The Great War and the Middle East
Oxford University Press, 2016
400 pp., $34.95
The Ottoman Endgame: War, Revolution, and the Making of the Modern Middle East, 1908-1923
Penguin Books, 2016
576 pp., $20.00
The Fall of the Ottomans: The Great War in the Middle East
Basic Books, 2015
512 pp., $32.00
The First World War in the Middle East
Kristian Coates Ulrichsen
320 pp., $35.00
Donald A. Yerxa
The Middle Eastern Face of World War I

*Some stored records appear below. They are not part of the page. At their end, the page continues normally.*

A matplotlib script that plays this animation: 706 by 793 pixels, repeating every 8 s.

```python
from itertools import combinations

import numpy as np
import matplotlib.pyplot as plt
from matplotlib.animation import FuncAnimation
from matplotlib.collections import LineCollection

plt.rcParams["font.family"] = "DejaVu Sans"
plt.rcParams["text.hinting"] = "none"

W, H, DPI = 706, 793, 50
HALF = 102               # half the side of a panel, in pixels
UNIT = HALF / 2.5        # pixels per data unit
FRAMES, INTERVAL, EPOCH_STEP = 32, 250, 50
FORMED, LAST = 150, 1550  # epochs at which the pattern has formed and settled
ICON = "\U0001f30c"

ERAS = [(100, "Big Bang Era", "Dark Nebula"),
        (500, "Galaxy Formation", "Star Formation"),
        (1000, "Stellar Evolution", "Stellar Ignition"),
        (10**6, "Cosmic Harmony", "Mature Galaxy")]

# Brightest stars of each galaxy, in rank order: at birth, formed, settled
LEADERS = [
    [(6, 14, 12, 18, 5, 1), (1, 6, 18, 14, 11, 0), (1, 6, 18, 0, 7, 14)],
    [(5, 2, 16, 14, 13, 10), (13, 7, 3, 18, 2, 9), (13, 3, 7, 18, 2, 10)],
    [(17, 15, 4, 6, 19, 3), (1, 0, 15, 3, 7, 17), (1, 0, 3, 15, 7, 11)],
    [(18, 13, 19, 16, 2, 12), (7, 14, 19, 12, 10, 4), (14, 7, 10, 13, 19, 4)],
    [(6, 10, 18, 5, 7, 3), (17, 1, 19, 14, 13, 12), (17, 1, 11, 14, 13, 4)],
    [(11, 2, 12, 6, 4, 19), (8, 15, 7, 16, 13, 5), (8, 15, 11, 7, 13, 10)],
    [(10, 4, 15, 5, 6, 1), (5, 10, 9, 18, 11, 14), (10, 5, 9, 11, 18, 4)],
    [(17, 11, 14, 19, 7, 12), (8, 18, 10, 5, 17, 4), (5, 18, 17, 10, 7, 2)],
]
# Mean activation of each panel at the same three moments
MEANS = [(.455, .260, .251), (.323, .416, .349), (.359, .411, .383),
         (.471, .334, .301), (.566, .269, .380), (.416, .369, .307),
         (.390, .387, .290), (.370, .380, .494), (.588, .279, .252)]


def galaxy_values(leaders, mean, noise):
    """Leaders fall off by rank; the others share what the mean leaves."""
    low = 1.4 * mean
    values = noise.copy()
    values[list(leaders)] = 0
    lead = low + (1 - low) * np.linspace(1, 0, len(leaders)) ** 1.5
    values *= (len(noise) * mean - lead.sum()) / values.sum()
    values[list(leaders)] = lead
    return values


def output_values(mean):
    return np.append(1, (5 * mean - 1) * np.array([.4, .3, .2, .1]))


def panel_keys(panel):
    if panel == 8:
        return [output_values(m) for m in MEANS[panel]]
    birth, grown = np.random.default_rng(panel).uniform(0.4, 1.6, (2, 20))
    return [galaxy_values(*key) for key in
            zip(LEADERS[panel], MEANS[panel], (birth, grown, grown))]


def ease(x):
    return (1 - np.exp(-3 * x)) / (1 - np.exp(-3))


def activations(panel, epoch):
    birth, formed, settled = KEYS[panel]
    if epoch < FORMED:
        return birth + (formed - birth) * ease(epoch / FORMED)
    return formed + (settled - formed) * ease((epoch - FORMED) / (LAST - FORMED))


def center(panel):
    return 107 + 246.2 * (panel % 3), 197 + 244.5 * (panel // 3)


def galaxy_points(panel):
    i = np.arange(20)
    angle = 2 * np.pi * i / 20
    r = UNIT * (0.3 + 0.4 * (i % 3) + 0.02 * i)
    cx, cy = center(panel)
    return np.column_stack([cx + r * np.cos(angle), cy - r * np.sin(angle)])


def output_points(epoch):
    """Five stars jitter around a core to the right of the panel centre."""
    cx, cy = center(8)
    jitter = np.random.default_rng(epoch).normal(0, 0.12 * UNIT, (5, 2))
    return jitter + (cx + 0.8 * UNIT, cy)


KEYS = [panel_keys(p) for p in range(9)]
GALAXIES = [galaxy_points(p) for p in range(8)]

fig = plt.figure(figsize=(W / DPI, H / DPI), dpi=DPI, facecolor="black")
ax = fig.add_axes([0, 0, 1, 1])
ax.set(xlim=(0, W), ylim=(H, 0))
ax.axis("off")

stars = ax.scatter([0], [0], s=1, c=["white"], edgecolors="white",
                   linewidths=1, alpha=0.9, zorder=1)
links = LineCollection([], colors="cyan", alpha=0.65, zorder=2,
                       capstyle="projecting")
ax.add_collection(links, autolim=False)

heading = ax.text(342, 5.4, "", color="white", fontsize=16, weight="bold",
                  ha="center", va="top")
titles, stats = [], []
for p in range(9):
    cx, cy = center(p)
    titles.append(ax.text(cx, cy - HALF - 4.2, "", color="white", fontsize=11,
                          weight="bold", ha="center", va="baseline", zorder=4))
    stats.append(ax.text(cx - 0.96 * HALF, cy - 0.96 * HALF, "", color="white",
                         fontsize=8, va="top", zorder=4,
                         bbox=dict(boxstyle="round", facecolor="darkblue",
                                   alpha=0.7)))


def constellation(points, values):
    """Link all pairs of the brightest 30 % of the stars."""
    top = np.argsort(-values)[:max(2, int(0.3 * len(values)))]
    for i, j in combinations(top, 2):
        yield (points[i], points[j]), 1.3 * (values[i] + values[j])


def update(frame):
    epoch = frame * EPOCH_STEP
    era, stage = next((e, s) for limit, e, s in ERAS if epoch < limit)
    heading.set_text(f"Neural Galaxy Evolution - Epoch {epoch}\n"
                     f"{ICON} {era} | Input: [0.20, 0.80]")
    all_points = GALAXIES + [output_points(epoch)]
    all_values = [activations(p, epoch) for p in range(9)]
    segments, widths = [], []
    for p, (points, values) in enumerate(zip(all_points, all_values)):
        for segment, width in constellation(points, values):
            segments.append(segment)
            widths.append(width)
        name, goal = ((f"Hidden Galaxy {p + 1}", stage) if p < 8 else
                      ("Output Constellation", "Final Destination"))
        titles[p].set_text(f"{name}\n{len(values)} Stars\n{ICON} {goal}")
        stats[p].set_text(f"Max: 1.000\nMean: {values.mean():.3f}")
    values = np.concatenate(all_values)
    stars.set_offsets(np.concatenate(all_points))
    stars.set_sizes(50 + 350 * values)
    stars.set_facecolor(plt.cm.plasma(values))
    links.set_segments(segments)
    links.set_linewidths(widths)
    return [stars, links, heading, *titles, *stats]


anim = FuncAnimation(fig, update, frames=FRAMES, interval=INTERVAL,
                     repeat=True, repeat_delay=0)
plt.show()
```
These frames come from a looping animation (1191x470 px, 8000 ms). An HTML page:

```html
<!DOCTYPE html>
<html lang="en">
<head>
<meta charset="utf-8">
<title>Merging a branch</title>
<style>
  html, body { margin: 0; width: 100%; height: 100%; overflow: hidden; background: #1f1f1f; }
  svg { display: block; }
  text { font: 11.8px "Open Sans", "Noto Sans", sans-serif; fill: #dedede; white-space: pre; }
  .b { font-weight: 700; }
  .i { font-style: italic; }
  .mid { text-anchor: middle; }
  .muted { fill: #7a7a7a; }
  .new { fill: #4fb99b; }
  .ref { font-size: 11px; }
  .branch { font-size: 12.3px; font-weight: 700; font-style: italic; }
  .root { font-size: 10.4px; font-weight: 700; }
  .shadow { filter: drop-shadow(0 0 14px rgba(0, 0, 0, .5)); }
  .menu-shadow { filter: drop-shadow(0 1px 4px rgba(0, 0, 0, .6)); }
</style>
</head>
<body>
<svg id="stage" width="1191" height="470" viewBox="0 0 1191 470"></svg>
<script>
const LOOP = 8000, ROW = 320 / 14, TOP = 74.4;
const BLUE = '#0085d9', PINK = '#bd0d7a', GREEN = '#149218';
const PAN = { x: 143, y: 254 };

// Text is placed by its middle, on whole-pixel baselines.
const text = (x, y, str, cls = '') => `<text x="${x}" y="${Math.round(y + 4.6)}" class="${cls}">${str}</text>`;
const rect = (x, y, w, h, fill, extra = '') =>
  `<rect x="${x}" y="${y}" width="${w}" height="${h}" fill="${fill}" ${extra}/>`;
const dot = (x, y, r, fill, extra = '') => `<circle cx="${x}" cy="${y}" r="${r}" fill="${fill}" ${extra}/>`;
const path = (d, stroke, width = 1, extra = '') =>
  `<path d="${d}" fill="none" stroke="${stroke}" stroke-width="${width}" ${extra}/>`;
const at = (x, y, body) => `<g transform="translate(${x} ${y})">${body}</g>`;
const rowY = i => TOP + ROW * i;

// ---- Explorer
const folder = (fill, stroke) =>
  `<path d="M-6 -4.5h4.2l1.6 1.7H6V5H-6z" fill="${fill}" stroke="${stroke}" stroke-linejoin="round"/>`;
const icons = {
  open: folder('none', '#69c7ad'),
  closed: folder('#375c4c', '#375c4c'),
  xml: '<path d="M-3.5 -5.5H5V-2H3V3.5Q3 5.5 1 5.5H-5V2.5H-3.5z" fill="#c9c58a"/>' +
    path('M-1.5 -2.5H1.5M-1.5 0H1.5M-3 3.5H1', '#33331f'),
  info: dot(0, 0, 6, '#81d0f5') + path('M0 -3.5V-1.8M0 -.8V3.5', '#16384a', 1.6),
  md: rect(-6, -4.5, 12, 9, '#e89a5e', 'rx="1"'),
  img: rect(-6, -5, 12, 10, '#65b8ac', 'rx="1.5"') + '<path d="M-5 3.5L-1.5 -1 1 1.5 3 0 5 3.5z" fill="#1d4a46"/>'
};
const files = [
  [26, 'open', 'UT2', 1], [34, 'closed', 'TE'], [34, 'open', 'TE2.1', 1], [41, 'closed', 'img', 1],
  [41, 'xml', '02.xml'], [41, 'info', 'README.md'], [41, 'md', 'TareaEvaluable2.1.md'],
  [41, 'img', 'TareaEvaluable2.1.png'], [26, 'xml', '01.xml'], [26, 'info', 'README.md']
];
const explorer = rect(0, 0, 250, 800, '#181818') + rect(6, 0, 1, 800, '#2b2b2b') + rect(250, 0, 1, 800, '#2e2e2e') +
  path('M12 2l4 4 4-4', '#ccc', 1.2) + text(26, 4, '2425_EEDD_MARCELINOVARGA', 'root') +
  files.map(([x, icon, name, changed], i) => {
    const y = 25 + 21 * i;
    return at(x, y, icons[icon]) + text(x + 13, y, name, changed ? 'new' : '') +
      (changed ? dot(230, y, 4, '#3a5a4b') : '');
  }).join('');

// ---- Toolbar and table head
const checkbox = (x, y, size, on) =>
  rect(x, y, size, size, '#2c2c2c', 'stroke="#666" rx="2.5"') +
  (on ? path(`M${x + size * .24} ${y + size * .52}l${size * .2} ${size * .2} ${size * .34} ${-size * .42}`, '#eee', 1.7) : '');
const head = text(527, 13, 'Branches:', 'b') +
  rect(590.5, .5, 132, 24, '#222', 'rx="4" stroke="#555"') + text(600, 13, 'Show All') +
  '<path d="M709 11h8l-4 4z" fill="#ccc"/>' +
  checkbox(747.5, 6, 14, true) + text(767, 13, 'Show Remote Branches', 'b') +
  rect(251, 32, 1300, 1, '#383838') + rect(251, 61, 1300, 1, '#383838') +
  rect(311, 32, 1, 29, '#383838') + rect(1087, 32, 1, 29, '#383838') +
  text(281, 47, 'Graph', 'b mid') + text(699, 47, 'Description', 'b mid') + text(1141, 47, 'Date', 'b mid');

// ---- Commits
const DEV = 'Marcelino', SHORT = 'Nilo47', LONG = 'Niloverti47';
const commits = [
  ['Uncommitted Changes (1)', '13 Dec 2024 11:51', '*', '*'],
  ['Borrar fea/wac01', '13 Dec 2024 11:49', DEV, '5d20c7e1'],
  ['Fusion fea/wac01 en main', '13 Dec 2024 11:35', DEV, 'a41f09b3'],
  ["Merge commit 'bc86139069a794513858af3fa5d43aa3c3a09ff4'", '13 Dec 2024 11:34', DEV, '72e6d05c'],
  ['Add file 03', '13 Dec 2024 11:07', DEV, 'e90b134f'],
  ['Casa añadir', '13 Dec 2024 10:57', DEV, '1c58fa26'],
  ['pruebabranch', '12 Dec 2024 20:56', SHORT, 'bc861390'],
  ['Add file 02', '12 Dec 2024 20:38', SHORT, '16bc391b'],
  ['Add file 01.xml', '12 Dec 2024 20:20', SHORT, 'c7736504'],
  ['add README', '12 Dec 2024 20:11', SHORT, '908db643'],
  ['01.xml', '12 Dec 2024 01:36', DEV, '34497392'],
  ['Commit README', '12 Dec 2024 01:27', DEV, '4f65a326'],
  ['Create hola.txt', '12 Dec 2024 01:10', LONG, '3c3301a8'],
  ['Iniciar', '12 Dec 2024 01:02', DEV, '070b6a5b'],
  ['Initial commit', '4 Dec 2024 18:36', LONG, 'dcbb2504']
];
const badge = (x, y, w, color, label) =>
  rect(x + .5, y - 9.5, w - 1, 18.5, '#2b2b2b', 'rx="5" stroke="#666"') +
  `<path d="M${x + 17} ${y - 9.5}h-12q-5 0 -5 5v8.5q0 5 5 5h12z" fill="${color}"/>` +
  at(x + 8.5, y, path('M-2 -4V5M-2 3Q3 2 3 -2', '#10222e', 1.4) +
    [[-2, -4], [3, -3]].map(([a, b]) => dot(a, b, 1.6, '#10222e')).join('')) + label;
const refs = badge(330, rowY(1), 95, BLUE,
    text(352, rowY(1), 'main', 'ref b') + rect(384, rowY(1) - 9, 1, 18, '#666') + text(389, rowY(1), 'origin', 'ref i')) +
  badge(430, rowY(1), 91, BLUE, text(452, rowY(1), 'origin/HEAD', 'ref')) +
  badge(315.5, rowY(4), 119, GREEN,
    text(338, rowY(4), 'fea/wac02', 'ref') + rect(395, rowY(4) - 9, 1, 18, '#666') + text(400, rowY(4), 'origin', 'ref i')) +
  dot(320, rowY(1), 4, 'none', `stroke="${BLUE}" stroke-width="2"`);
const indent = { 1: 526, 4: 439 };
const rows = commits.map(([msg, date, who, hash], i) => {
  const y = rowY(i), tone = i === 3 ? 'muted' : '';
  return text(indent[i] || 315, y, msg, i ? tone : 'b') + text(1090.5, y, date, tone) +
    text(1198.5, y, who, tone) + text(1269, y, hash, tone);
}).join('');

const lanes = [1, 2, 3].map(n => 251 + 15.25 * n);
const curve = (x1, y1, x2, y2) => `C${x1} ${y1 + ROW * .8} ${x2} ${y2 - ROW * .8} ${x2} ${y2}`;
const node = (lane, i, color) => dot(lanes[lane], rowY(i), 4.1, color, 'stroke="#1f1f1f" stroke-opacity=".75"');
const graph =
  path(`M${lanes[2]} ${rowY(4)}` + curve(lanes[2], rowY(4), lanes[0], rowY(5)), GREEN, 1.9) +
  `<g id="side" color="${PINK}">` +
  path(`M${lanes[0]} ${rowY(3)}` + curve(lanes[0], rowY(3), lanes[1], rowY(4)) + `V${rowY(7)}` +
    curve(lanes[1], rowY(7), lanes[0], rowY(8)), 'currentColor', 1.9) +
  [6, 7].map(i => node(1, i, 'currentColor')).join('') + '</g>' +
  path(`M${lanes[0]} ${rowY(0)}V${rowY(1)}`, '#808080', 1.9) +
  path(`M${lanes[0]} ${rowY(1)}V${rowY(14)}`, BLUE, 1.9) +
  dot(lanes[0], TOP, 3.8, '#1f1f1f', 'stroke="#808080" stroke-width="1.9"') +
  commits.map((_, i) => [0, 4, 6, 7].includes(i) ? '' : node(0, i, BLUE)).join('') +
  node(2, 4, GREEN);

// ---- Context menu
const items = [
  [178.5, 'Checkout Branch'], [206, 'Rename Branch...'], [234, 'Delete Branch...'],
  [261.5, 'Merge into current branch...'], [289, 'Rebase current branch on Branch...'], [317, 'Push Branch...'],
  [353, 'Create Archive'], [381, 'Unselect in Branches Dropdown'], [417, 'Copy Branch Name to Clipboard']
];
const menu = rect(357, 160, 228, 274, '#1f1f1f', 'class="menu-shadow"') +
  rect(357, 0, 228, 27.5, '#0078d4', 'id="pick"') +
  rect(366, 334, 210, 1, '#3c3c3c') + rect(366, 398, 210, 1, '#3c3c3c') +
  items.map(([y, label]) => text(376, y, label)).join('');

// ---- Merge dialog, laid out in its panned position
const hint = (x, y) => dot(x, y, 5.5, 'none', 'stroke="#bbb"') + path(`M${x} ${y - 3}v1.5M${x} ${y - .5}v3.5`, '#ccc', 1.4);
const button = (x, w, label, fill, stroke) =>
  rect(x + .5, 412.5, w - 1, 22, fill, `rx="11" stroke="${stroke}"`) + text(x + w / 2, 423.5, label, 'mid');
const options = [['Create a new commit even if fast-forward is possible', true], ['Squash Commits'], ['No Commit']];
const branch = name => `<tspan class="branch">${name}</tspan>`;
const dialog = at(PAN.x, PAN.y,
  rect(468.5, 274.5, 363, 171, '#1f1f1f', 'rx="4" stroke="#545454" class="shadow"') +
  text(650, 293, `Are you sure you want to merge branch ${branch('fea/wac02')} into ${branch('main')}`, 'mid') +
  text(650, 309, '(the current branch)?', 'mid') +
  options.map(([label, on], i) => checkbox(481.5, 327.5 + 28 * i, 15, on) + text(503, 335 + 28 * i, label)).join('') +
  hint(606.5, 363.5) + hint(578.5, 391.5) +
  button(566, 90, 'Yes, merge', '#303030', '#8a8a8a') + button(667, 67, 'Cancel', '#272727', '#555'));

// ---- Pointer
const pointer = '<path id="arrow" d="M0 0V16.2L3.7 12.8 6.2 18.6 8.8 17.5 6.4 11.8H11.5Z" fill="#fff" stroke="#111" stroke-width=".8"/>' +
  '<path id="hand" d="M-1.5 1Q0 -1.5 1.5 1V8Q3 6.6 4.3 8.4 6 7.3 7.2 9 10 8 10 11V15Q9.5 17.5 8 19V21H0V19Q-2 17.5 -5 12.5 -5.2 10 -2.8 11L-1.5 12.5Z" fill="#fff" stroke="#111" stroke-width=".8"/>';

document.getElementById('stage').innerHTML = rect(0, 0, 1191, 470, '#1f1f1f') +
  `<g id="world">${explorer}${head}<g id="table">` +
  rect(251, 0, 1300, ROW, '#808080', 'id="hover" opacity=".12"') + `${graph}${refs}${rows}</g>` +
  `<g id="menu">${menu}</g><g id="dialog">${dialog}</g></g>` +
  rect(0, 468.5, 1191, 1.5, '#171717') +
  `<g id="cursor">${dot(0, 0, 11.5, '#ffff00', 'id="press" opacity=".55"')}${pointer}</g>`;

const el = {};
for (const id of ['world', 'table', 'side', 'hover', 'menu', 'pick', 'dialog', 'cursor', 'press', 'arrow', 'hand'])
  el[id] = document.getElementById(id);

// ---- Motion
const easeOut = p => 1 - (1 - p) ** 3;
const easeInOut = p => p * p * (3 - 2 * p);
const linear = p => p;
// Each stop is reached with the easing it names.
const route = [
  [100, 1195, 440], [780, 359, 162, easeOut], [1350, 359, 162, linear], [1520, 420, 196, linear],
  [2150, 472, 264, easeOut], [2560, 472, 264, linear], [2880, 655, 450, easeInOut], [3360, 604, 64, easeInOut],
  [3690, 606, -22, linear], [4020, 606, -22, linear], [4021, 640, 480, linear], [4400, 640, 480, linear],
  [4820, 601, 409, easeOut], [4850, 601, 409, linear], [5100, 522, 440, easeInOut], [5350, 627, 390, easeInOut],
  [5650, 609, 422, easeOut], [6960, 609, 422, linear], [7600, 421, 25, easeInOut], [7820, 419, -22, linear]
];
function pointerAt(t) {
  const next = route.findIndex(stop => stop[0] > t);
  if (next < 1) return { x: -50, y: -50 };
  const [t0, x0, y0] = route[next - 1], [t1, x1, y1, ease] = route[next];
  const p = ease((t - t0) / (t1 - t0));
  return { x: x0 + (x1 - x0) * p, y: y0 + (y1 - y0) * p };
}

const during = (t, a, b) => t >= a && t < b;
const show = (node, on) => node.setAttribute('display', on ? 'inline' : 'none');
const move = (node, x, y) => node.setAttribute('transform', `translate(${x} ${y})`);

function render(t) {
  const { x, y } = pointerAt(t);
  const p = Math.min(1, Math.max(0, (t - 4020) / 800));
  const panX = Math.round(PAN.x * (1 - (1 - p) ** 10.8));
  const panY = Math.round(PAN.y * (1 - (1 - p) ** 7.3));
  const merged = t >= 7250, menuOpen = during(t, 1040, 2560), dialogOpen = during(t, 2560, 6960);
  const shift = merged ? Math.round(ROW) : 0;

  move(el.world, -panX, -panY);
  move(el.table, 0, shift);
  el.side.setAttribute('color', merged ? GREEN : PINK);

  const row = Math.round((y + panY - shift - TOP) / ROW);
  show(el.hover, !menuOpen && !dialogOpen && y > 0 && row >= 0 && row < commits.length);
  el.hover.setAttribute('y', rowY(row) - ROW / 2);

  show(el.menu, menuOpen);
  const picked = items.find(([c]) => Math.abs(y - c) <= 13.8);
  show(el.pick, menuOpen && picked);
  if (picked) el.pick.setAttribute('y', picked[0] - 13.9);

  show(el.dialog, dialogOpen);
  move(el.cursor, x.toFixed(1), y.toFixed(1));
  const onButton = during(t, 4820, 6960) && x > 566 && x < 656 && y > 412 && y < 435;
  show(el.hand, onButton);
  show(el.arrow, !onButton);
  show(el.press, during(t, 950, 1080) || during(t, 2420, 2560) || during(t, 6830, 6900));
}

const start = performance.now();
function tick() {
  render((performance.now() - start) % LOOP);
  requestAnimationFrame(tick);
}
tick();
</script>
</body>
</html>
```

After their relatively easy victories in the Shatt-al-Arab and Suez, British war planners concluded that the Ottoman Empire was, in Rogan's words, "the weak link in the Central Alliance and the easiest belligerent to knock out of the war." In the early stages of the fighting in the Caucasus Russia insisted that the British make a diversionary strike to force the Ottomans to redeploy troops away from the Caucasus. The Dardanelles, the narrow strait between the Aegean Sea and the Sea of Marmara and gateway to the capital of Constantinople, seemed to be the most appropriate target. Wresting the Dardanelles from the Ottomans would bring many strategic benefits, not the least of which would be the likelihood of knocking the Ottoman Empire out of the war. In addition to removing pressure from the Caucasus front and capturing the Ottoman capital, securing the Dardanelles would open the lines of communication between the Black Sea and the Mediterranean enabling the Entente allies to deploy troops and supplies through the Black Sea to coordinate attacks against Germany and Austria, as well as enabling Russian grain shipments to pass through the Straits to the West.
Allied war planners, however, did not take into account the substantial improvements made to the defenses of the Straits under the guidance of German Admiral Guido von Usedom. In addition to setting up a formidable array of fixed and mobile shore batteries and multiple lines of mines, Usedom drilled Turkish shore gunners to the point where they had become highly accurate. None of this mattered for British war planners, especially not Churchill and war minister Horatio Kitchener, who believed that the Turks "were soft." (McMeekin makes the case, not purely on the basis of hindsight, that the British would have been much better served to strike at the pivot of the Ottoman Empire's Asian defenses along the so-called "Syrian coast" of Alexandretta and Cilicia. Success there would have cut the empire in two and likely prompted the Ottomans to sue for peace, though it would have undoubtedly upset the French, who had postwar designs on that region of the eastern Mediterranean.)
The Dardanelles campaign opened on February 19, 1915 with a naval bombardment. Indeed, the initial plans called for a purely naval operation to take the Dardanelles, and the British and French assembled a naval force of one modern battleship, one battlecruiser, sixteen pre-dreadnoughts, twenty destroyers, and thirty-five mine-sweepers. A ground force, including a composite Australian-New Zealand division, was hastily assembled to complement the naval operation. After three weeks, however, it was evident that the bombardments and mine-sweeping were ineffective. The British naval commander, Admiral Sackville Carden, was reluctant to commit the more powerful warships to close-in shore bombardment until he was assured that the danger from mines was removed. Patience was never one of Churchill's virtues, and he sacked Carden, replacing him with the more pliant Vice Admiral John de Robeck. Overall command of the campaign was given to General Ian Hamilton. On March 18, a major Anglo-French force made their attack after receiving assurances that the mines had been cleared. They weren't. And the results were shocking: three battleships sunk and another three heavily damaged.
The Dardanelles disaster had two important results. It convinced the Allies that a large ground force needed to land on the Gallipoli Peninsula to take the Ottoman fortifications and enable the naval flotilla to proceed up to the Sea of Marmara and Constantinople. It would take four weeks to assemble a force of approximately 75,000 men to undertake amphibious landings. This was time that the Turks, who Rogan asserts were convinced that Gallipoli was the new epicenter of the "struggle for the survival of their empire," used well to strengthen and reinforce their positions on the peninsula. The failed Dardanelles operation along with increased activity in the Black Sea by the Goeben and other Ottoman warships convinced the Russians to suspend any serious effort to attack the northern straits of the Bosporus. Other than a few minor naval actions in the Black Sea, the Russians did very little to assist the Allies. Although Liman had to respect the possibility of a Russian attack from the Black Sea, the absence of a Russian threat eventually freed up substantial Turkish forces for the fight on Gallipoli.